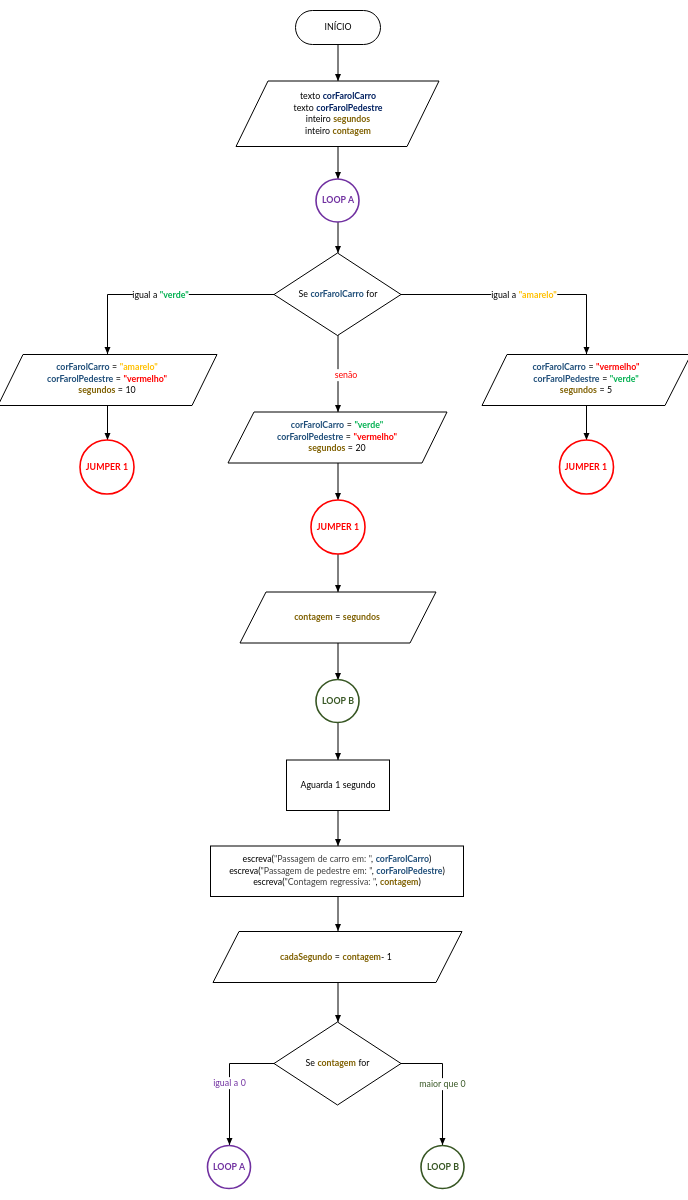
<!DOCTYPE html>
<html lang="pt-BR">
<head>
<meta charset="utf-8">
<title>Fluxograma do farol</title>
<style>
:root {
  --ink: #000;
  --paper: #fff;
  --navy: #002060;
  --blue: #1f4e79;
  --brown: #7f6000;
  --purple: #7030a0;
  --forest: #375623;
  --green: #00b050;
  --amber: #ffc000;
  --red: #f00;
  --grey: #404040;
}
* { box-sizing: border-box; }
html, body { margin: 0; }
body { width: 688px; height: 1200px; overflow: hidden; background: var(--paper); }
.flowchart {
  position: relative; width: 688px; height: 1200px; overflow: hidden;
  font: 8.8px/11.7px Lato, Carlito, sans-serif; color: var(--ink);
  word-spacing: .3px;
}
.shapes { position: absolute; inset: 0; display: block; }
.outline { fill: var(--paper); stroke: var(--ink); stroke-width: 1; }
.connector { fill: none; stroke: var(--ink); stroke-width: 1; }
.ring { fill: var(--paper); stroke-width: 1.6; }
.ring.loop-a { stroke: var(--purple); }
.ring.loop-b { stroke: var(--forest); }
.ring.jumper { stroke: var(--red); }
.node, .branch {
  position: absolute; left: var(--x); top: var(--y);
  transform: translate(-50%, -50%);
  display: flex; flex-direction: column; align-items: center;
  white-space: pre; text-align: center;
}
.node p { margin: 0; }
.branch { background: var(--paper); }
.circle { font-weight: 700; }
b { font-weight: 700; }
.navy { color: var(--navy); }
.blue { color: var(--blue); }
.brown { color: var(--brown); }
.purple { color: var(--purple); }
.forest { color: var(--forest); }
.green { color: var(--green); }
.amber { color: var(--amber); }
.red { color: var(--red); }
.grey { color: var(--grey); }
</style>
</head>
<body>
<main class="flowchart">
  <svg class="shapes" width="688" height="1200" viewBox="0 0 688 1200" aria-hidden="true">
    <defs>
      <marker id="arrow" markerUnits="userSpaceOnUse" markerWidth="8" markerHeight="8" refX="7" refY="4" orient="auto">
        <polygon points="0,1 7,4 0,7"/>
      </marker>
    </defs>

    <g class="connector" marker-end="url(#arrow)">
      <path d="M338 44V81" marker-end="url(#arrow)"/>
      <path d="M338 147V179" marker-end="url(#arrow)"/>
      <path d="M338 222V253" marker-end="url(#arrow)"/>
      <path d="M274 294.5H107.500V354" marker-end="url(#arrow)"/>
      <path d="M401 294.5H586.500V354" marker-end="url(#arrow)"/>
      <path d="M338 335V412" marker-end="url(#arrow)"/>
      <path d="M107.500 405V440" marker-end="url(#arrow)"/>
      <path d="M586.500 405V440" marker-end="url(#arrow)"/>
      <path d="M338 463V500" marker-end="url(#arrow)"/>
      <path d="M338 554V592" marker-end="url(#arrow)"/>
      <path d="M338 643V680" marker-end="url(#arrow)"/>
      <path d="M338 722V760" marker-end="url(#arrow)"/>
      <path d="M338 810V846" marker-end="url(#arrow)"/>
      <path d="M338 896V931" marker-end="url(#arrow)"/>
      <path d="M338 982V1022" marker-end="url(#arrow)"/>
      <path d="M274 1063.500H229.500V1145" marker-end="url(#arrow)"/>
      <path d="M401 1063.500H442.500V1145" marker-end="url(#arrow)"/>
    </g>

    <g class="outline">
      <rect x="295.5" y="10.5" width="85" height="34" rx="17"/>
      <polygon points="268,81 439,81 407,146.5 236,146.5"/>
      <polygon points="337.5,253 401,294.5 337.5,335.500 274,294.5"/>
      <polygon points="23,354.5 217,354.5 192,405.5 -2,405.5"/>
      <polygon points="507,354.5 691,354.5 665,405.5 482,405.5"/>
      <polygon points="254,412 447,412 422,463 228,463"/>
      <polygon points="266,592 436,592 410,643 240,643"/>
      <rect x="286.5" y="760" width="103" height="50.5"/>
      <rect x="210.5" y="846" width="253" height="50.5"/>
      <polygon points="239,931.5 462,931.5 436,982.5 213,982.5"/>
      <polygon points="337.5,1022 401,1063.500 337.5,1105 274,1063.500"/>
    </g>

    <circle class="ring loop-a" cx="337.5" cy="200.5" r="21.5"/>
    <circle class="ring jumper" cx="107" cy="467" r="27"/>
    <circle class="ring jumper" cx="586.5" cy="467" r="27"/>
    <circle class="ring jumper" cx="338" cy="527" r="27"/>
    <circle class="ring loop-b" cx="337.5" cy="701" r="21.5"/>
    <circle class="ring loop-a" cx="229" cy="1167" r="21.5"/>
    <circle class="ring loop-b" cx="442.5" cy="1167" r="21.5"/>
  </svg>

  <div class="node start" style="--x:338px;--y:27px">INÍCIO</div>

  <div class="node variables" style="--x:338px;--y:113px">
    <p>texto <b class="navy">corFarolCarro</b></p>
    <p>texto <b class="navy">corFarolPedestre</b></p>
    <p>inteiro <b class="brown">segundos</b></p>
    <p>inteiro <b class="brown">contagem</b></p>
  </div>

  <div class="node circle purple" style="--x:338px;--y:200px">LOOP A</div>

  <div class="node decision" style="--x:338px;--y:294px"><p>Se <b class="blue">corFarolCarro</b> for</p></div>
  <div class="branch" style="--x:160.500px;--y:295px"><span>igual a <b class="green">"verde"</b></span></div>
  <div class="branch" style="--x:524px;--y:295px"><span>igual a <b class="amber">"amarelo"</b></span></div>
  <div class="branch red" style="--x:346px;--y:375px">senão</div>

  <div class="node assign" style="--x:107px;--y:379px">
    <p><b class="blue">corFarolCarro</b> = <b class="amber">"amarelo"</b></p>
    <p><b class="blue">corFarolPedestre</b> = <b class="red">"vermelho"</b></p>
    <p><b class="brown">segundos</b> = 10</p>
  </div>
  <div class="node assign" style="--x:586px;--y:379px">
    <p><b class="blue">corFarolCarro</b> = <b class="red">"vermelho"</b></p>
    <p><b class="blue">corFarolPedestre</b> = <b class="green">"verde"</b></p>
    <p><b class="brown">segundos</b> = 5</p>
  </div>
  <div class="node assign" style="--x:337px;--y:437px">
    <p><b class="blue">corFarolCarro</b> = <b class="green">"verde"</b></p>
    <p><b class="blue">corFarolPedestre</b> = <b class="red">"vermelho"</b></p>
    <p><b class="brown">segundos</b> = 20</p>
  </div>

  <div class="node circle red" style="--x:107px;--y:467px">JUMPER 1</div>
  <div class="node circle red" style="--x:586px;--y:467px">JUMPER 1</div>
  <div class="node circle red" style="--x:338px;--y:527px">JUMPER 1</div>

  <div class="node assign" style="--x:337px;--y:617px"><p><b class="brown">contagem</b> = <b class="brown">segundos</b></p></div>
  <div class="node circle forest" style="--x:338px;--y:701px">LOOP B</div>
  <div class="node process" style="--x:338px;--y:785px">Aguarda 1 segundo</div>

  <div class="node output" style="--x:337px;--y:871px">
    <p>escreva(<span class="grey">"Passagem de carro em: "</span>, <b class="blue">corFarolCarro</b>)</p>
    <p>escreva(<span class="grey">"Passagem de pedestre em: "</span>, <b class="blue">corFarolPedestre</b>)</p>
    <p>escreva(<span class="grey">"Contagem regressiva: "</span>, <b class="brown">contagem</b>)</p>
  </div>

  <div class="node assign" style="--x:336px;--y:957px"><p><b class="brown">cadaSegundo</b> = <b class="brown">contagem</b>- 1</p></div>
  <div class="node decision" style="--x:337.500px;--y:1063px"><p>Se <b class="brown">contagem</b> for</p></div>
  <div class="branch purple" style="--x:229.500px;--y:1083px">igual a 0</div>
  <div class="branch forest" style="--x:442.500px;--y:1084px">maior que 0</div>
  <div class="node circle purple" style="--x:229px;--y:1167px">LOOP A</div>
  <div class="node circle forest" style="--x:443px;--y:1167px">LOOP B</div>
</main>
</body>
</html>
• • • • • • •
Using the records above, list each line that includes "polygon".

* _Your solution_:
        <polygon points="0,1 7,4 0,7"/>
      <polygon points="268,81 439,81 407,146.5 236,146.5"/>
      <polygon points="337.5,253 401,294.5 337.5,335.500 274,294.5"/>
      <polygon points="23,354.5 217,354.5 192,405.5 -2,405.5"/>
      <polygon points="507,354.5 691,354.5 665,405.5 482,405.5"/>
      <polygon points="254,412 447,412 422,463 228,463"/>
      <polygon points="266,592 436,592 410,643 240,643"/>
      <polygon points="239,931.5 462,931.5 436,982.5 213,982.5"/>
      <polygon points="337.5,1022 401,1063.500 337.5,1105 274,1063.500"/>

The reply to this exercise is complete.